Southfield, Mich.- Heart care experts at Providence Hospital are the first in the nation to treat patients as part of a randomized clinical trial of an experimental device aimed at preventing strokes in people with an irregular heartbeat. The first two patients were treated on February 20, by Christian Machado, M.D., director of electrophysiology at the Providence Hospital Heart Institute.
Known as the St. Jude Medical AMPLATZER Cardiac Plug™, the device works like a plug to block and close off the left atrial appendage, the primary source of blood clots leading to stroke in patients with atrial fibrillation. AF is the most common heart rhythm disorder.
“Atrial fibrillation is a major risk factor for stroke,” says Dr. Machado. “If this device proves to be safe and effective in reducing the incidence of stroke in AF patients, it has the potential to be a lifesaving treatment for thousands of patients.”
In the same way doctors perform balloon angioplasty to open up a blocked heart artery, the AMPLATZER Cardiac Plug is delivered to the heart via a thin flexible tube (catheter) from a tiny incision in the groin. It’s then guided into the left atrial appendage, a tube-shaped appendage connected to the left atrium of the heart.
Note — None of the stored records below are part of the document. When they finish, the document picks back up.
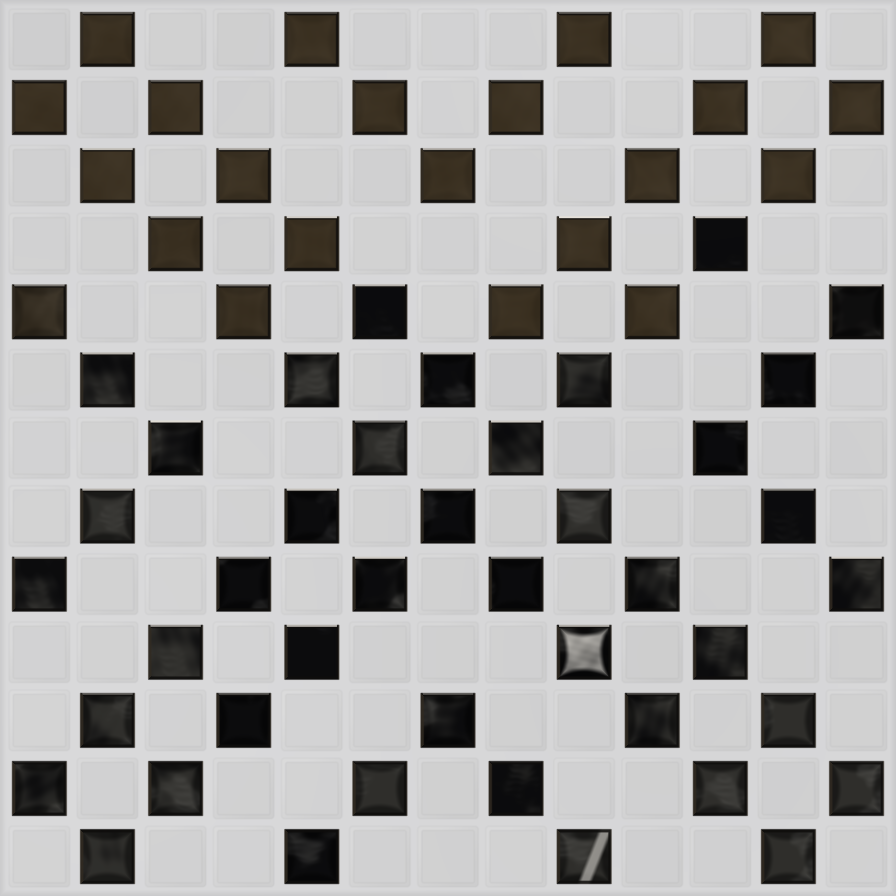
A Shadertoy shader for this pattern:

```glsl
#define PITCH 0.0760
#define HALF_COUNT 6.0
#define PALE_HALF 0.445
#define DARK_HALF 0.403
#define FACE_HALF 0.355
#define SOFTNESS 0.014
#define GROUT vec3(0.845, 0.845, 0.85)
#define PALE vec3(0.82, 0.82, 0.822)
#define BRONZE vec3(0.235, 0.195, 0.135)
#define SMOKE vec3(0.185, 0.182, 0.170)
#define BLACK vec3(0.045, 0.045, 0.050)
#define GLINT vec3(0.94, 0.92, 0.89)

float hash(vec2 p) {
    vec3 q = fract(vec3(p.xyx) * 0.1031 + 0.37);
    q += dot(q, q.yzx + 33.33);
    return fract((q.x + q.y) * q.z);
}

float roundBox(vec2 p, float halfSize, float radius) {
    vec2 q = abs(p) - halfSize + radius;
    return length(max(q, 0.0)) + min(max(q.x, q.y), 0.0) - radius;
}

// Layered sines: a wavy reflection that differs per tile
float ripple(vec2 p, float seed) {
    float sum = 0.0, amp = 1.0, angle = seed * 6.283;
    for (int i = 0; i < 4; i++) {
        vec2 dir = vec2(cos(angle), sin(angle));
        sum += amp * sin(dot(p, dir) * 5.0 / amp + angle * 3.0);
        amp *= 0.55;
        angle += 1.9;
    }
    return sum;
}

// Mirrored diagonals choose the dark tiles
bool isDark(vec2 id) {
    vec2 a = abs(id);
    return abs(mod(abs(a.x - a.y), 3.0) - 1.0) < 0.5;
}

vec3 paleTile(vec2 p, vec2 id, float aa) {
    float d = roundBox(p, PALE_HALF, 0.05);
    float inner = roundBox(p, 0.385, 0.03);
    vec3 col = PALE + 0.012 * (hash(id + 7.0) - 0.5);
    // Shallow bevel lit from the upper left
    float rim = smoothstep(-aa, aa, inner);
    col += rim * (0.008 + 0.02 * clamp((p.y - p.x) * 2.0, -1.0, 1.0));
    col -= 0.022 * (1.0 - smoothstep(0.0, 0.012 + aa, abs(inner)));
    col = mix(col, GROUT, smoothstep(-aa, aa, d));
    return col - 0.02 * (1.0 - smoothstep(0.0, 0.012 + aa, abs(d)));
}

vec3 darkFace(vec2 p, vec2 id) {
    float pick = hash(id + 19.0), seed = hash(id + 3.0);
    float wave = ripple(p, seed);
    // Bronze above, black in the middle, smoky glass below
    float warm = smoothstep(-0.5, 0.5, id.y - 2.6 + 3.0 * (pick - 0.5));
    float smoke = smoothstep(0.35, 0.75, pick + 0.12 * wave - 0.04 * id.y - 0.06);
    vec3 col = mix(mix(BLACK, SMOKE, smoke), BRONZE, warm);
    // Domed glaze: dark lobes creep in from the sides
    vec2 q = p / FACE_HALF;
    vec2 lobe = 0.78 + 0.25 * q.yx * q.yx - abs(q);
    float dome = smoothstep(-0.05, 0.22, min(lobe.x, lobe.y));
    col *= mix(1.0, 0.55 + 0.45 * dome, (1.0 - 0.8 * warm) * step(0.3, seed));
    // Faint sheen and brushed streaks
    float streak = sin(p.y * 60.0 + 3.0 * wave) * sin(p.x * 9.0 + seed * 40.0);
    float sheen = smoothstep(0.2, 1.3, wave) * (1.0 - warm);
    col += sheen * (0.07 * seed + 0.012 * streak);
    col += 0.008 * warm * wave;
    // Two tiles catch the light strongly
    if (id.x == 2.0 && id.y < 0.0 && mod(id.y, 3.0) < 0.5) {
        float band = 1.0 - smoothstep(0.04, 0.12, abs(p.x - 0.4 * p.y - 0.16));
        float broad = dome * (0.78 + 0.12 * ripple(p * 2.0, 0.3));
        float glare = id.y > -4.5 ? broad : 0.75 * band;
        col = mix(col, vec3(0.70, 0.69, 0.67), clamp(glare, 0.0, 1.0));
    }
    return col;
}

vec3 darkTile(vec2 p, vec2 id, float aa) {
    float d = roundBox(p, DARK_HALF, 0.012);
    vec3 col = darkFace(p, id);
    // Bevel: deep at right and bottom, brownish on the left
    float rim = smoothstep(-aa, aa, roundBox(p, FACE_HALF, 0.01));
    vec3 edge = vec3(0.055, 0.05, 0.045);
    edge = mix(edge, vec3(0.19, 0.165, 0.13), step(abs(p.y), -p.x));
    col = mix(col, edge, rim * 0.85);
    float outerRight = smoothstep(0.375, 0.4, p.x);
    col = mix(col, vec3(0.32, 0.29, 0.25), 0.6 * outerRight);
    // Bright line along the upper bevel
    float line = smoothstep(0.365, 0.383, p.y) * (1.0 - smoothstep(0.36, 0.38, abs(p.x)));
    float lit = smoothstep(-5.5, -2.0, id.y) * (1.0 - 0.7 * smoothstep(3.5, 5.0, id.y));
    lit *= 0.4 + 0.6 * hash(id + 41.0);
    col = mix(col, GLINT, line * lit);
    return mix(col, GROUT, smoothstep(-aa, aa, d));
}

void mainImage(out vec4 fragColor, in vec2 fragCoord) {
    vec2 uv = fragCoord / iResolution.xy;
    vec2 grid = (uv - 0.5) / PITCH;
    vec2 id = clamp(floor(grid + 0.5), -HALF_COUNT, HALF_COUNT);
    vec2 p = grid - id;
    float aa = max(SOFTNESS, 0.75 / (PITCH * min(iResolution.x, iResolution.y)));

    vec3 col = isDark(id) ? darkTile(p, id, aa) : paleTile(p, id, aa);

    // Uneven light and a shaded outer border
    col *= 1.0 + 0.008 * sin(uv.x * 5.0 + 1.0) * sin(uv.y * 4.0 + 0.5);
    vec2 border = min(uv, 1.0 - uv);
    col *= 0.94 + 0.06 * smoothstep(0.0, 0.008, min(border.x, border.y));
    fragColor = vec4(col, 1.0);
}
```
Once deployed in the LAA, it’s designed to seal off the appendage, preventing the risk of blood clot formation and release, potentially reducing the risk of stroke.
During atrial fibrillation, the upper chambers of the heart experience chaotic electrical signals and beat erratically and out of sync with the two lower chambers, resulting in poor blood flow from the heart to the rest of the body.
The left atrial appendage can potentially hold static blood during an episode of AF, increasing the likelihood of clot formation. Research shows that in AF patients, approximately 90 percent of all cardiac blood clots form in the LAA. If a clot forms in there and is then released into the heart, it may enter blood circulation, travel to the brain, block a vessel and cause a potentially deadly stroke. The current standard of care in AF patients for this type of stroke, known as an ischemic stroke, is blood-thinning medications, which comes with a lifetime of medical management and major, sometimes fatal, bleeding risks.
Stroke is the third leading cause of death and the number one cause of long-term disability in the U.S. People with AF are five times more likely to have a stroke than someone who doesn’t have atrial fibrillation. Atrial fibrillation is responsible for approximately 20 percent of ischemic strokes and about one-third of AF patients will have a stroke in their lifetime if not treated appropriately.
Providence Hospital is a member of the St. John Providence Health System Heart & Vascular Care Network, a leading provider of heart care in Michigan. For 11 years, Providence has been ranked as one of the top hospitals in the United States for heart care, according to an independent national study conducted by Truven Health Analytics, formerly the health care business of Thomson Reuters. Providence is also recognized as Blue Distinction Centers for Cardiac Care by Blue Cross Blue Shield of Michigan.